A: Justice Stacy: "Sometimes lawyers tell too much, thinking we haven't read the brief. But, persuasion starts with high points. A roadmap helps for the queue of questions; what is most persuasive?"
A: Chief Justice Heavican: "It is important when arguing that you know it is your opportunity to discuss what is most important in your case."

Q: How do you prepare for oral arguments? If you had an extra hour in the day, what would you do with it?
A: Justice Miller-Lerman: " Go to bed earlier. Read briefs for strength and give the research to the law clerks."
A: Chief Justice Heavican: "Key cases that are cited will be reviewed."
A: Justice Cassel: "Read as much of the record as is appropriate."
A: Justice Funke: "I read the record, pleadings by attorneys and transcripts. Were the questions and affirmative defenses framed correctly. There are two types of law clerks: career clerks and term clerks. Career clerks stay with a particular judge for a long period of time while term clerks are usually fresh out of law school, they just passed the bar. For Nebraska, term clerks for the Supreme Court clerk for two years"
A: Justice Stacy: "Author judge prepares the bench brief to help the other justices be well informed."

Overall, it was a very interesting perspective to have. I encourage all of our readers to check your local court calendars - Supreme Court or Court of Appeals - and see when they hold oral arguments and check them out if you can!

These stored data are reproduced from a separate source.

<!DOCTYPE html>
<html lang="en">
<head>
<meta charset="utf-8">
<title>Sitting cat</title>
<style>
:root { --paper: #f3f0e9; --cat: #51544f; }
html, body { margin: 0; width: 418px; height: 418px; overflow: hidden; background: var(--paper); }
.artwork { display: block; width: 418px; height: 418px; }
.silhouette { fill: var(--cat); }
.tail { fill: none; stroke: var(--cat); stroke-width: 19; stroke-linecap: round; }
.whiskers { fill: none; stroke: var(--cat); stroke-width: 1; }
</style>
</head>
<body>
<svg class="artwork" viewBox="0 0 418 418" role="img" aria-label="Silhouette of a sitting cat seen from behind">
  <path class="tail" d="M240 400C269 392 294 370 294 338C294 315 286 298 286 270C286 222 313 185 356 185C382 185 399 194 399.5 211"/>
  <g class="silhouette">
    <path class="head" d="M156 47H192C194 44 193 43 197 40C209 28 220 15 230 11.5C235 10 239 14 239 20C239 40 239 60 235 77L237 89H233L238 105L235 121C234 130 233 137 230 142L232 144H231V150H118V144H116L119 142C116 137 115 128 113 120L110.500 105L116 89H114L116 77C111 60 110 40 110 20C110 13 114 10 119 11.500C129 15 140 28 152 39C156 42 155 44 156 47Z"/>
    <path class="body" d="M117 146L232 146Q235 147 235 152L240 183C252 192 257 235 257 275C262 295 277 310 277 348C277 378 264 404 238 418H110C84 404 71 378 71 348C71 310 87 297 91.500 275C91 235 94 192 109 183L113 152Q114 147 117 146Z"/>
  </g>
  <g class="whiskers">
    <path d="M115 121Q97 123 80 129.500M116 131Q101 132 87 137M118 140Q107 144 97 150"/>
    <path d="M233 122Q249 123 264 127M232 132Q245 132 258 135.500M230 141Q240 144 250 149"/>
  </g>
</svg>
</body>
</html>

It is definitely an experience in and of itself that is completely different from being in trial courts or even in school competitions.

Hopefully, these answers help you see how the Justices on one state Supreme Court see their job.

Stay classy everyone!

Saturday, May 26, 2018

Summer Reads: Part 1

As we all somehow find some more free time during the summer, I will share some of the books that I am able to read for fun over the summer.  It will come in installments as I finish books and am able to post.  Welcome to part one.

You by Caroline Kepnes

Genres: Fiction, Thriller, Suspense, Psychological Fiction, Romantic Suspense

Rating/Success: 89%

Joe Goldberg, a small bookstore employee meets Beck.  He is instantly enchanted by her and finds her on Twitter--intrigued by her every move.  After orchestrating a "chance" meeting again at a subway stop, they start a whirlwind romance with more ups and downs than the world's most intense rollercoaster.  As time passes, Joe's oddities come to light, and Beck's friends begin to warn her against Joe.  He can't have that.  He must have Beck, and he won't stop at anything to keep her in his grasp.

I could not put this book down.  It wasn't like a traditional cheesy romance novel.  Yes, there was the appropriate amount of mushy stuff, but the plot twists and the scary moments kept me glued to the pages.  This book shows that there is more to every person than meets the eye--and first impressions do not reveal everything you need to know about a person.  Those who seem the most harmless can actually be the most dangerous.  If you like a bit of a mystery, but you are not a fan of anything too frightening, I really recommend this book.  Grab it for your next long flight or car ride!

ISBN: 978-1-4767-8560-8

Happy summer!